When Grasso retired in 2007, two of his fans jumped at the chance to buy his dessert factory in Makiki, business partners Kenwei Chong and Erik Ludwick, now both 46. Their first taste came at a party when someone brought Grasso’s Paradise Cake, made with layers of guava, mango and coconut sorbetti. The love affair deepened as Grasso made custom flavors for a restaurant they owned.
“His creations were amazing, ever consistent, with vibrant flavors and rich textures,” says Chong. “By mid-2007, the purchase was complete and I was Maurice’s disciple in the art of making handcrafted gelati and sorbetti.”
Chong says La Gelateria likes to use fresh, local ingredients when possible and imports the raw materials for all its Italian flavors from Italy.

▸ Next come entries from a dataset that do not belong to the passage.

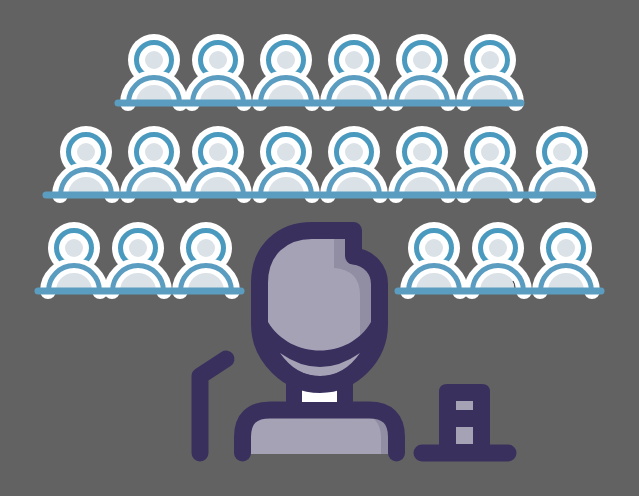
<!DOCTYPE html>
<html lang="en">
<head>
<meta charset="utf-8">
<title>Speaker and audience</title>
<style>
:root {
  --backdrop: #626262;
  --ink: #3a305e;
  --skin: #a6a2b6;
  --shade: #918da3;
  --ring: #4a9abf;
  --bench: #5b9dc0;
  --pale: #dae1e7;
  --white: #fff;
}
html, body { margin: 0; height: 100%; overflow: hidden; background: var(--backdrop); }
svg { display: block; width: 639px; height: 496px; }
.white { fill: var(--white); }
.pale { fill: var(--pale); }
.ring { fill: none; stroke: var(--ring); stroke-width: 5; }
.arc { fill: none; stroke: var(--bench); stroke-width: 5; }
.bench { stroke: var(--bench); stroke-width: 7; stroke-linecap: round; }
.skin { fill: var(--skin); }
.shade { fill: var(--shade); }
.ink { fill: var(--ink); }
.outline { fill: none; stroke: var(--ink); stroke-width: 17; stroke-linecap: round; stroke-linejoin: round; }
</style>
</head>
<body>
<svg viewBox="0 0 639 496" role="img" aria-label="Speaker with a microphone and a glass in front of three rows of listeners">
  <defs>
    <g id="listener">
      <circle class="white" cy="-43" r="26"/>
      <circle class="ring" cy="-43" r="17.5"/>
      <circle class="pale" cy="-43" r="9"/>
      <path class="white" d="M-34 0A34 33 0 0 1 34 0A8 8 0 0 1 18 0H-18A8 8 0 0 1 -34 0Z"/>
      <path class="arc" d="M-25.500 2V0A25.500 25.500 0 0 1 25.500 0V2"/>
      <path class="pale" d="M-18 0A18 18 0 0 1 18 0Z"/>
    </g>
  </defs>

  <rect width="639" height="496" fill="var(--backdrop)"/>

  <g id="back-row">
    <use href="#listener" x="154" y="103"/>
    <use href="#listener" x="218" y="103"/>
    <use href="#listener" x="286" y="103"/>
    <use href="#listener" x="354" y="103"/>
    <use href="#listener" x="422" y="103"/>
    <use href="#listener" x="490" y="103"/>
    <line class="bench" x1="118" y1="103" x2="521" y2="103"/>
  </g>

  <g id="middle-row">
    <use href="#listener" x="86" y="195"/>
    <use href="#listener" x="154" y="195"/>
    <use href="#listener" x="218" y="195"/>
    <use href="#listener" x="286" y="195"/>
    <use href="#listener" x="354" y="195"/>
    <use href="#listener" x="422" y="195"/>
    <use href="#listener" x="490" y="195"/>
    <use href="#listener" x="562" y="195"/>
    <line class="bench" x1="46" y1="195" x2="593" y2="195"/>
  </g>

  <g id="front-row">
    <use href="#listener" x="74" y="291"/>
    <use href="#listener" x="138" y="291"/>
    <use href="#listener" x="206" y="291"/>
    <line class="bench" x1="38" y1="291" x2="241" y2="291"/>
    <use href="#listener" x="434" y="291"/>
    <use href="#listener" x="498" y="291"/>
    <use href="#listener" x="566" y="291"/>
    <path d="M513 281Q515 284 515 288" fill="none" stroke="#333"/>
    <line class="bench" x1="398" y1="291" x2="601" y2="291"/>
  </g>

  <g id="speaker">
    <path class="skin" d="M243 454V437Q243 410 270 410H369Q396 410 396 437V454Z"/>
    <path class="shade" d="M368 410Q396 411 396 437V454H381V437Q381 425 373 418Z"/>
    <path class="outline" d="M242.500 453V437Q242.500 410 270 410H369Q396.500 410 396.500 437V453"/>
    <path class="ink" d="M286 376H353V410A8 8 0 0 1 337 410H302A8 8 0 0 1 286 410Z"/>
    <path class="white" d="M302 388H337V402H302Z"/>
    <path class="skin" d="M260 283C260 250 282 231 312 231H353V256C370 258 379 270 379 284V324C379 357 352 384 320 384C288 384 260 357 260 324Z"/>
    <path class="shade" d="M334 231H353V256C370 258 379 270 379 284V324L360 340V295Q360 270 334 268Z"/>
    <path class="ink" d="M260 310L268 322C291 360 349 360 371 322L380 310V324C379 357 352 384 320 384C288 384 260 357 260 324Z"/>
    <path class="skin" d="M280 353Q320 381 360 353Q344 376 320 376Q296 376 280 353Z"/>
    <path class="outline" d="M259.500 283C259.500 250 282 230.500 312 230.500H353.500V256C370 258 379.500 270 379.500 284V324C379.500 357 352 384.500 320 384.500C288 384.500 259.500 357 259.500 324Z"/>
  </g>

  <path id="microphone" class="outline" d="M200 453V376L226 359"/>

  <g id="glass">
    <path class="ink" d="M439 453V392Q439 384 447 384H482Q490 384 490 392V453Z"/>
    <rect class="skin" x="456" y="401" width="17" height="9"/>
    <rect class="skin" x="456" y="427" width="17" height="17"/>
    <line class="outline" x1="422" y1="453" x2="508" y2="453"/>
  </g>
</svg>
</body>
</html>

“Sourcing ingredients is somewhat of an art,” he explains. “Always trying to find the best-quality ingredients, but within the confines of reliable supply and pricing that will not make the final product cost prohibitive. This results in sourcing ingredients from places such as Canada, South America and Asia.

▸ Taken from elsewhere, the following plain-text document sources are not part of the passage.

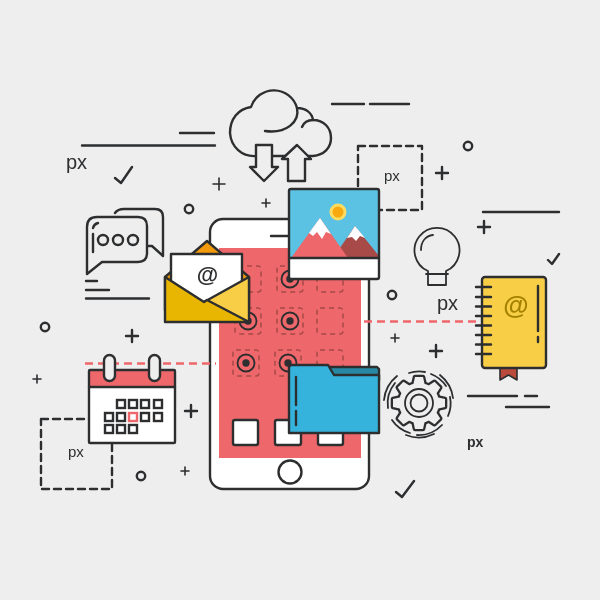
<!DOCTYPE html>
<html lang="en">
<head>
<meta charset="utf-8">
<title>Mobile app design</title>
<style>
:root{--paper:#eee;--ink:#2d2e30;--white:#fff;--coral:#ee676a;--brick:#a84a48;--sky:#5bc2e4;--blue:#35b3dc;--teal:#2889a5;--yellow:#f8ce46;--gold:#e8b600;--orange:#f29a0c;--sun:#f7a90d;--glow:#ffdc60;--mustard:#a58100;--rust:#b94a3c}
html,body{margin:0;background:var(--paper);overflow:hidden}
svg{display:block;width:600px;height:600px;background:var(--paper)}
.line{fill:none;stroke:var(--ink);stroke-width:2.4;stroke-linecap:round;stroke-linejoin:round}
.thin{stroke-width:1.8}
.fine{stroke-width:1.6}
.white{fill:var(--white)}.paper{fill:var(--paper)}.coral{fill:var(--coral)}.brick{fill:var(--brick)}
.sky{fill:var(--sky)}.blue{fill:var(--blue)}.teal{fill:var(--teal)}.yellow{fill:var(--yellow)}
.gold{fill:var(--gold)}.orange{fill:var(--orange)}.rust{fill:var(--rust)}
.sun{fill:var(--sun);stroke:var(--glow);stroke-width:3}
.dash{stroke-dasharray:7 5}
.link{fill:none;stroke:var(--coral);stroke-width:2.4;stroke-dasharray:8 5}
.slot{fill:none;stroke:var(--brick);stroke-width:1.5;stroke-dasharray:5 4}
.ring{fill:none;stroke:var(--ink);stroke-width:1.8}
.core{fill:var(--ink)}
.gear-edge{fill:var(--ink);stroke:var(--ink);stroke-width:4.6;stroke-linejoin:round}
.days{stroke-linejoin:miter}
.today{stroke:var(--coral)}
text{font-family:"Liberation Sans",Inter,sans-serif;fill:var(--ink)}
.large{font-size:20px}.small{font-size:15px}.bold{font-size:14px;font-weight:700}
.at{font-weight:700;text-anchor:middle}
.at-letter{font-size:22px}
.at-book{font-size:26px;fill:var(--mustard)}
</style>
</head>
<body>
<svg viewBox="0 0 600 600" role="img" aria-label="Smartphone surrounded by app design icons">
<defs>
<path id="plus" d="M-6 0H6M0-6V6"/>
<path id="plus-small" d="M-4 0H4M0-4V4"/>
<rect id="slot" x="-13" y="-13" width="26" height="26" rx="3"/>
<g id="target"><circle class="ring" r="8.5"/><circle class="core" r="3.7"/></g>
<rect id="day" width="8" height="8"/>
<path id="tooth" d="M-6-17L-4-26H4L6-17Z"/>
<g id="gear-body">
<circle r="20"/>
<use href="#tooth"/><use href="#tooth" transform="rotate(45)"/><use href="#tooth" transform="rotate(90)"/><use href="#tooth" transform="rotate(135)"/>
<use href="#tooth" transform="rotate(180)"/><use href="#tooth" transform="rotate(225)"/><use href="#tooth" transform="rotate(270)"/><use href="#tooth" transform="rotate(315)"/>
</g>
<clipPath id="photo-clip"><rect x="289" y="189" width="90" height="69"/></clipPath>
</defs>

<g id="accent-lines" class="line">
<path d="M82 145.500H215M180 133H214M332 104H364M370 104H409M483 212H559M468 396H517M525 396H537M506 407H549M86 281H97M86 290H109M86 298.500H149"/>
<path d="M115 178L121 183L132 167M396 492L402 497L414 481M548 260L552 264L559 254"/>
</g>

<g id="plus-signs" class="line">
<use href="#plus" x="442" y="173"/><use href="#plus" x="484" y="227"/><use href="#plus" x="436" y="351"/>
<use href="#plus" x="132" y="336"/><use href="#plus" x="191" y="411"/>
</g>
<g id="plus-signs-fine" class="line fine">
<use href="#plus" x="219" y="184"/><use href="#plus-small" x="266" y="203"/><use href="#plus-small" x="395" y="338"/>
<use href="#plus-small" x="37" y="379"/><use href="#plus-small" x="185" y="471"/>
</g>
<g id="dots" class="line">
<circle cx="468" cy="146" r="4.2"/><circle cx="189" cy="209" r="4.2"/><circle cx="392" cy="295" r="4.2"/><circle cx="45" cy="327" r="4.2"/><circle cx="141" cy="476" r="4.2"/>
</g>

<g id="pixel-frames" class="line dash">
<rect x="358" y="146" width="64" height="64"/>
<rect x="41" y="419" width="71" height="70"/>
</g>
<g id="pixel-labels">
<text class="large" x="66" y="169">px</text>
<text class="small" x="384" y="181">px</text>
<text class="large" x="437" y="310">px</text>
<text class="bold" x="467" y="447">px</text>
<text class="small" x="68" y="457">px</text>
</g>

<g id="cloud" class="line">
<path class="paper" d="M256 156C242 157 231 147 230 133C230 119 238 109 251 107A24 24 0 0 1 297 108C306 108 312 113 313 120C324 120 331 128 331 138C331 148 324 155 313 156H256Z"/>
<path d="M297 108C300 122 286 134 265 131M302 127C304 122 308 120 313 120"/>
<path class="paper" d="M256 145H272V167H278L264 181L250 167H256ZM288 181H305V159H311L297 145L282 159H288Z"/>
</g>

<g id="chat" class="line">
<path d="M115 213C117 210 120 209 124 209H155Q163 209 163 217V256L152 246H147"/>
<path class="paper" d="M97 217H138Q147 217 147 226V253Q147 262 138 262H102L87 274V227Q87 217 97 217Z"/>
<path d="M93 252V234M93 228Q94 224 98 223"/>
<circle cx="103" cy="240" r="5"/><circle cx="118" cy="240" r="5"/><circle cx="133" cy="240" r="5"/>
</g>

<g id="light-bulb" class="line thin">
<path d="M428 274V271A22.500 22.500 0 1 1 446 271V274M426 274H448M428 274V285H446V274M421 250C421 241 426 236 433 235"/>
</g>

<g id="gear" transform="translate(419 403)">
<use href="#gear-body" class="gear-edge"/>
<use href="#gear-body" class="paper"/>
<g class="line thin">
<circle r="14"/><circle r="8.5"/>
<path d="M-10-30A32 32 0 0 1 6-31M12-29A32 32 0 0 1 27-17M31-6A32 32 0 0 1 29 13M23 22A32 32 0 0 1-2 32M-9 30A32 32 0 0 1-27 17M-31 5A32 32 0 0 1-24-20"/>
<path d="M-22-27A35 35 0 0 0-35-3M21-28A35 35 0 0 1 34-5M15 31A35 35 0 0 1-13 32"/>
</g>
</g>

<g id="phone">
<rect class="white" x="210" y="219" width="159" height="270" rx="13"/>
<rect class="coral" x="219" y="248" width="142" height="210"/>
<rect class="line" x="210" y="219" width="159" height="270" rx="13"/>
<path class="line" d="M271 236H300"/>
<circle class="line" cx="290" cy="472" r="11.5"/>
<g class="slot">
<use href="#slot" x="248" y="279"/><use href="#slot" x="290" y="279"/><use href="#slot" x="330" y="279"/>
<use href="#slot" x="248" y="321"/><use href="#slot" x="290" y="321"/><use href="#slot" x="330" y="321"/>
<use href="#slot" x="246" y="363"/><use href="#slot" x="288" y="363"/><use href="#slot" x="330" y="363"/>
</g>
<use href="#target" x="290" y="279"/><use href="#target" x="248" y="321"/><use href="#target" x="290" y="321"/>
<use href="#target" x="246" y="363"/><use href="#target" x="288" y="363"/>
<g id="dock" class="line">
<rect class="white" x="233" y="420" width="25" height="25" rx="2"/><rect class="white" x="275" y="420" width="26" height="25" rx="2"/><rect class="white" x="318" y="420" width="25" height="25" rx="2"/>
</g>
</g>

<g id="connectors" class="link">
<path d="M364 321.500H482M85 363.500H216"/>
</g>

<g id="photo-card">
<rect class="white" x="289" y="189" width="90" height="90" rx="2"/>
<g clip-path="url(#photo-clip)">
<rect class="sky" x="289" y="189" width="90" height="69"/>
<circle class="sun" cx="338" cy="212" r="7"/>
<path class="brick" d="M333 258L355 226L379 256V258Z"/>
<path class="white" d="M347 238L355 226L365 238L360 236L356 241L352 237Z"/>
<path class="coral" d="M291 258L320 218L348 258Z"/>
<path class="white" d="M309 233L320 218L331 234L326 232L322 239L317 232L313 236Z"/>
</g>
<path class="line" d="M289 258H379"/>
<rect class="line" x="289" y="189" width="90" height="90" rx="2"/>
</g>

<g id="folder" class="line">
<path class="teal" d="M328 367H377L379 369V380H328Z"/>
<path class="blue" d="M291 365H328L334 375H379V433H289V367Z"/>
<path d="M296 377V405M296 411V425"/>
</g>

<g id="envelope">
<path class="line orange" d="M165 277L207 241L249 277V310H165Z"/>
<g id="letter">
<rect class="line white" x="171" y="254" width="71" height="60"/>
<text class="at at-letter" x="207.500" y="282">@</text>
</g>
<path class="line yellow" d="M249 277V322L204 302Z"/>
<path class="line gold" d="M165 277L204 302L207 300L249 322H165Z"/>
</g>

<g id="calendar">
<rect class="white" x="89" y="370" width="86" height="73"/>
<rect class="coral" x="89" y="370" width="86" height="17"/>
<g class="line">
<path d="M89 387H175"/>
<rect x="89" y="370" width="86" height="73" rx="1"/>
<rect class="paper" x="104" y="355" width="11" height="26" rx="5.5"/>
<rect class="paper" x="149" y="355" width="11" height="26" rx="5.5"/>
</g>
<g class="line days">
<use href="#day" x="117" y="400"/><use href="#day" x="129" y="400"/><use href="#day" x="141" y="400"/><use href="#day" x="154" y="400"/>
<use href="#day" x="105" y="413"/><use href="#day" x="117" y="413"/><use href="#day" x="141" y="413"/><use href="#day" x="154" y="413"/>
<use href="#day" x="105" y="425"/><use href="#day" x="117" y="425"/><use href="#day" x="129" y="425"/>
<use href="#day" class="today" x="129" y="413"/>
</g>
</g>

<g id="address-book">
<path class="line fine rust" d="M500 367H517V380L508.500 375L500 380Z"/>
<rect class="line yellow" x="482" y="277" width="64" height="91" rx="3"/>
<path class="line" d="M538 286V331M538 337V342"/>
<path class="line" d="M476 287H491M476 297H491M476 306.500H491M476 316H491M476 325.500H491M476 335H491M476 344.500H491M476 354H491"/>
<text class="at at-book" x="516" y="314">@</text>
</g>
</svg>
</body>
</html>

“But, dairy comes from our neighbor, Meadow Gold.”
When Chong took over as chief “gelato guy” in 2007, about 200 flavors had already been created. Since then, so many new flavors have been added that Chong has lost count.
“New product and flavor ideas come about in different ways: market trends, my and Tori’s ideas (GM Tori Kinney) and, most often, from our customer base.”
Those customers are hotels, restaurants, schools, private clubs, military-base restaurants, hospitals, airlines and specialty outlets. Various batch remnants are sold at its factory to a small number of walk-in customers.
Among its high-end clients is Nordstrom’s Gelato Bar at Ala Moana Center.
“Kenwei and his team have continued to produce the same high-quality gelato using the same recipes started by Maurice, along with the high-quality service that Nordstrom and its customers expect,” says Bill Wilson, national director of specialty-coffee operations for Nordstrom.
“Despite new competition in the mall, the Nordstrom Gelato Bar has not seen sales slip,” Wilson says. “I think this is a testament to the quality of La Gelateria gelato, as well as its reputation in the community. Our customers love it!”
Soon after La Gelateria’s new owners took over, Chong says, they were hit hard by the recession in 2008, yet, by the end of 2009, their sales had grown by double digits compared to when they had bought the company. Today, their sales are more than double those in 2007 and further growth is hampered only by the plant’s capacity – a problem Chong and his team are working to solve.
Chong is optimistic about the future.
“Sales from existing customers continue to grow yearly, there are many more prospective customers to serve and we are excited about some new product development and strategic initiatives currently in the works.”
Vanilla bean, Kona coffee, macadamia nut, green tea, pistachio and chocolate.
Mango, lilikoi, guava, coconut and lemon.
Gianduia (Italian hazelnut and chocolate), black sesame seed, caramel and Italian chocolate with sea salt flakes, and bacon and maple syrup.
Dragon fruit, hibiscus-Tahitian lime and Hawaii mango.
819 Cedar St.